As one studies the letters to the seven churches of Asia (Rev. 2-3), it is interesting to note that the first congregation addressed by the Lord is one of the most well-known congregations in the New Testament. They are a congregation which was visited by the apostle Paul; they had a book of the New Testament addressed to them; and they were a central point of emphasis for a number of the first century preachers. Consider the Biblical history of the congregation in one of the greatest cities of the first century world: Ephesus.
In 55 or 56 A.D. Paul first comes to Ephesus while on his second missionary journey (Acts 18:18-20). He does not remain for a great deal of time, even though the disciples there try mightily to convince him to stay. Instead, he leaves with them two close friends: Aquila and Priscilla. Shortly after Paul leaves, a man by the name of Apollos comes to Ephesus and begins preaching the baptism of John (a belief system which is no longer valid). He is converted by Aquila and Priscilla and begins preaching the truth of Jesus Christ (Acts 18:24-28).
About two years later, Paul returns to Ephesus in the midst of his third missionary journey. Paul will spend a greater period of time in one place at Ephesus, on this occasion, than anywhere else of which we have record in his travels. Acts 19:8-10 records that he spent three months speaking in the synagogue, plus an additional two years teaching in the school of Tyrannus.
It is easy to see why Paul would spend so much time in Ephesus when one understands the immensity of the city. In the first century, Ephesus is estimated to have had approximately 300,000 inhabitants. Combine that with the fact that it is a central port and trade city along the Mediterranean Sea, and one of the leading cities promoting trade to the eastern regions, and you have one of the most bustling cities of the first century. The presence of the temple of the goddess Diana, a central attraction within the city and considered one of the seven wonders of the ancient world, shows the great need of this city for the preaching of the Gospel.
The effect of the Gospel upon this city can be seen at the conclusion of Acts 19. A riot takes place at the hands of Demetrius the silversmith because Paul is taking too much business away from him. He makes shrines to the goddess Diana and has become uncomfortable with the powerful preaching of Paul. Therefore he, along with some of his colleagues, seeks to take matters into his own hands until the town clerk talks some sense into those gathered (Acts 19:24-41). After these things occur, Paul will leave Ephesus and continue his journey.
A few years after leaving the city of Ephesus in Acts 19, Paul will write the letter to the Ephesian brethren. This letter is one of four written by Paul while under house arrest in the city of Rome (Acts 28:30-31). This beautiful letter, dated between 62 and 63 A.D., shows the degree of love and concern which the apostle has for these brethren. Though this letter is short by Biblical standards, many beautiful, memorable, and informative passages of Scripture inhabit its pages.
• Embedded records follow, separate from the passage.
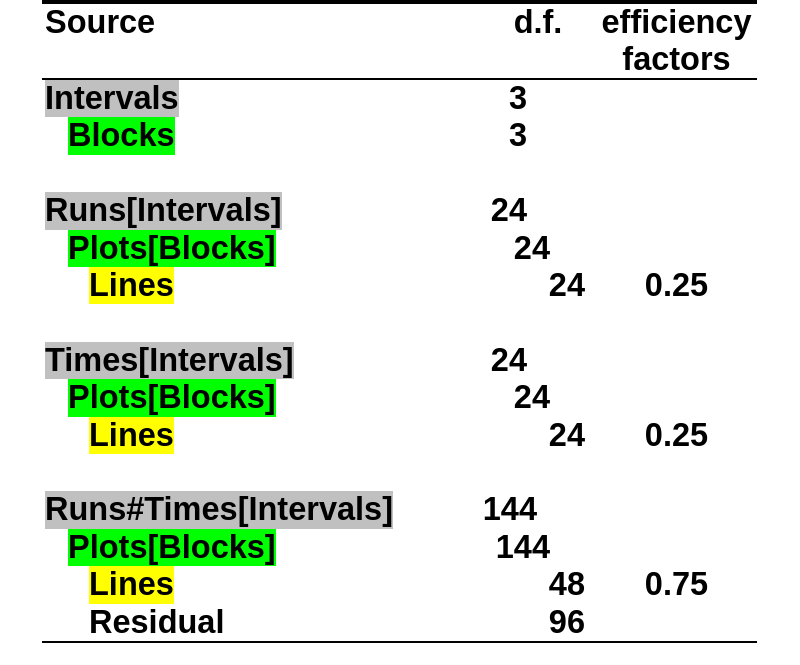
<!DOCTYPE html>
<html lang="en">
<head>
<meta charset="utf-8">
<title>Analysis of variance table</title>
<style>
:root {
  --ink: #000;
  --paper: #fff;
  --interval: #c0c0c0;
  --block: #0f0;
  --line: #ff0;
  --row: 37.4px;
}
* { box-sizing: border-box; margin: 0; padding: 0; }
body {
  width: 800px;
  height: 665px;
  overflow: hidden;
  background: var(--paper);
  color: var(--ink);
  font: bold 32.5px/var(--row) "Liberation Sans", Arial, sans-serif;
}
.anova {
  display: block;
  width: 715px;
  margin-left: 42px;
  border-top: 4px solid var(--ink);
  border-bottom: 2px solid var(--ink);
}
thead, tbody { display: block; }
thead { height: 76px; border-bottom: 2px solid var(--ink); }
tr {
  display: grid;
  grid-template-columns: 438px 116px 161px;
  min-height: var(--row);
}
th, td { display: block; white-space: nowrap; text-align: center; }
th:first-child { padding-left: 3px; text-align: left; }
td:nth-child(2) { text-align: right; }
span { display: inline-block; height: var(--row); vertical-align: top; }
.interval span { background: var(--interval); }
.block span { background: var(--block); }
.line span { background: var(--line); }
.interval td { padding-right: 69px; }
.interval.wide td { padding-right: 59px; }
.block th:first-child { padding-left: 26px; }
.block td { padding-right: 46px; }
.line th:first-child, .residual th:first-child { padding-left: 47px; }
.line td:nth-child(2), .residual td { padding-right: 11px; }
.group-end { margin-bottom: var(--row); }
</style>
</head>
<body>
<table class="anova">
  <thead>
    <tr><th>Source</th><th>d.f.</th><th>efficiency<br>factors</th></tr>
  </thead>
  <tbody>
    <tr class="interval"><th><span>Intervals</span></th><td>3</td></tr>
    <tr class="block group-end"><th><span>Blocks</span></th><td style="padding-right:69px">3</td></tr>

    <tr class="interval"><th><span>Runs[Intervals]</span></th><td>24</td></tr>
    <tr class="block"><th><span>Plots[Blocks]</span></th><td>24</td></tr>
    <tr class="line group-end"><th><span>Lines</span></th><td>24</td><td>0.25</td></tr>

    <tr class="interval"><th><span>Times[Intervals]</span></th><td>24</td></tr>
    <tr class="block"><th><span>Plots[Blocks]</span></th><td>24</td></tr>
    <tr class="line group-end"><th><span>Lines</span></th><td>24</td><td>0.25</td></tr>

    <tr class="interval wide"><th><span>Runs#Times[Intervals]</span></th><td>144</td></tr>
    <tr class="block"><th><span>Plots[Blocks]</span></th><td>144</td></tr>
    <tr class="line"><th><span>Lines</span></th><td>48</td><td>0.75</td></tr>
    <tr class="residual"><th>Residual</th><td>96</td></tr>
  </tbody>
</table>
</body>
</html>
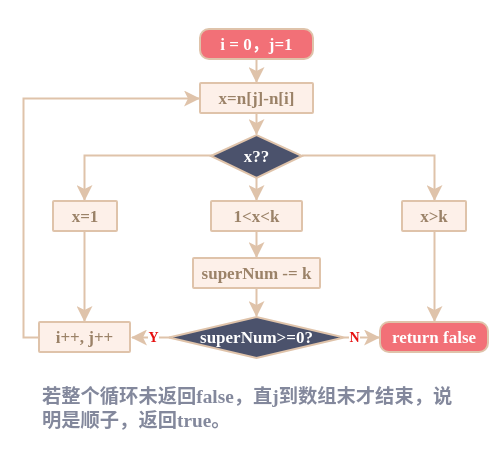
<!DOCTYPE html>
<html lang="zh-CN">
<head>
<meta charset="utf-8">
<title>顺子判断流程图</title>
<style>
:root {
  --paper: #ffffff;
  --line: #dfc3aa;
  --step-fill: #fdf0e9;
  --step-text: #9b8268;
  --terminal-fill: #f27077;
  --decision-fill: #4b526c;
  --light-text: #ffffff;
  --branch-text: #e60f0f;
  --note-text: #83889c;
}
* { box-sizing: border-box; margin: 0; }
html, body { width: 501px; height: 450px; overflow: hidden; background: var(--paper); }
.flowchart {
  position: relative;
  width: 501px;
  height: 450px;
  overflow: hidden;
  font: bold 17px/1 "Liberation Serif", "Noto Sans CJK SC", serif;
}
.connectors { position: absolute; left: 0; top: 0; }
.connectors .wire { fill: none; stroke: var(--line); stroke-width: 2; }
.connectors .decision-shape { fill: var(--decision-fill); stroke: var(--line); stroke-width: 2; }
.arrow-head { fill: var(--line); }
.node {
  position: absolute;
  left: var(--x);
  top: var(--y);
  width: var(--w);
  height: var(--h, 33px);
  display: flex;
  align-items: center;
  justify-content: center;
  white-space: nowrap;
}
.step { background: var(--step-fill); border: 2px solid var(--line); border-radius: 2px; color: var(--step-text); }
.terminal { background: var(--terminal-fill); border: 2px solid var(--line); border-radius: 10px; color: var(--light-text); }
.decision { color: var(--light-text); }
.branch { background: var(--paper); color: var(--branch-text); font-size: 14px; }
.note {
  position: absolute;
  left: 42px;
  top: 385px;
  color: var(--note-text);
  font-size: 19.3px;
  line-height: 24px;
  white-space: nowrap;
}
.note span { display: block; }
</style>
</head>
<body>
<main class="flowchart">
  <svg class="connectors" width="501" height="450" viewBox="0 0 501 450" aria-hidden="true">
    <defs>
      <marker id="arrow" markerUnits="userSpaceOnUse" markerWidth="16" markerHeight="16" refX="15" refY="8" orient="auto">
        <path class="arrow-head" d="M0 0 L16 8 L0 16 L4 8 Z"/>
      </marker>
    </defs>
    <g class="wire" marker-end="url(#arrow)">
      <path marker-end="url(#arrow)" d="M256.5 60V82"/>
      <path marker-end="url(#arrow)" d="M256.5 114V134"/>
      <path marker-end="url(#arrow)" d="M256.5 178V200"/>
      <path marker-end="url(#arrow)" d="M256.5 232V257"/>
      <path marker-end="url(#arrow)" d="M256.5 289V316"/>
      <path marker-end="url(#arrow)" d="M212 155.5H84.5V200"/>
      <path marker-end="url(#arrow)" d="M302 155.5H434.5V200"/>
      <path marker-end="url(#arrow)" d="M84.5 232V321"/>
      <path marker-end="url(#arrow)" d="M434.5 232V321"/>
      <path marker-end="url(#arrow)" d="M170 337.5H132"/>
      <path marker-end="url(#arrow)" d="M344 337.5H379"/>
      <path marker-end="url(#arrow)" d="M39 337.5H23.5V98.5H199"/>
    </g>
    <polygon class="decision-shape" points="211,156 256.5,135 302,156 256.5,178"/>
    <polygon class="decision-shape" points="169,337.5 256.5,317 344,337.5 256.5,358"/>
  </svg>

  <div class="node terminal" style="--x:199px;--y:28px;--w:115px;--h:32px">i = 0，j=1</div>
  <div class="node step" style="--x:199px;--y:82px;--w:115px;--h:32px">x=n[j]-n[i]</div>
  <div class="node decision" style="--x:211px;--y:134px;--w:91px;--h:44px">x??</div>

  <div class="node step" style="--x:52px;--y:200px;--w:66px;--h:32px">x=1</div>
  <div class="node step" style="--x:210px;--y:200px;--w:93px;--h:32px">1&lt;x&lt;k</div>
  <div class="node step" style="--x:401px;--y:200px;--w:66px;--h:32px">x&gt;k</div>

  <div class="node step" style="--x:192px;--y:257px;--w:129px;--h:32px">superNum -= k</div>

  <div class="node step" style="--x:38px;--y:321px;--w:93px;--h:32px">i++, j++</div>
  <div class="node decision" style="--x:169px;--y:316px;--w:175px;--h:42px">superNum&gt;=0?</div>
  <div class="node terminal" style="--x:379px;--y:321px;--w:110px;--h:32px">return false</div>

  <div class="node branch" style="--x:148px;--y:329px;--w:11px;--h:17px">Y</div>
  <div class="node branch" style="--x:349px;--y:329px;--w:11px;--h:17px">N</div>

  <p class="note">
    <span>若整个循环未返回false，直j到数组末才结束，说</span>
    <span>明是顺子，返回true。</span>
  </p>
</main>
</body>
</html>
The city of Ephesus will play a major role in the evangelizing of the surrounding region throughout the end of the first century. However, that did not make it immune from problems and deficiencies as is brought out by the Lord in His letter to the church many years later (Rev. 2:1-7). The Biblical history of Ephesus is a fascinating one. It is one that should be remembered when considering the excellence and impact of the Gospel, as well as the influence it can hold in the community.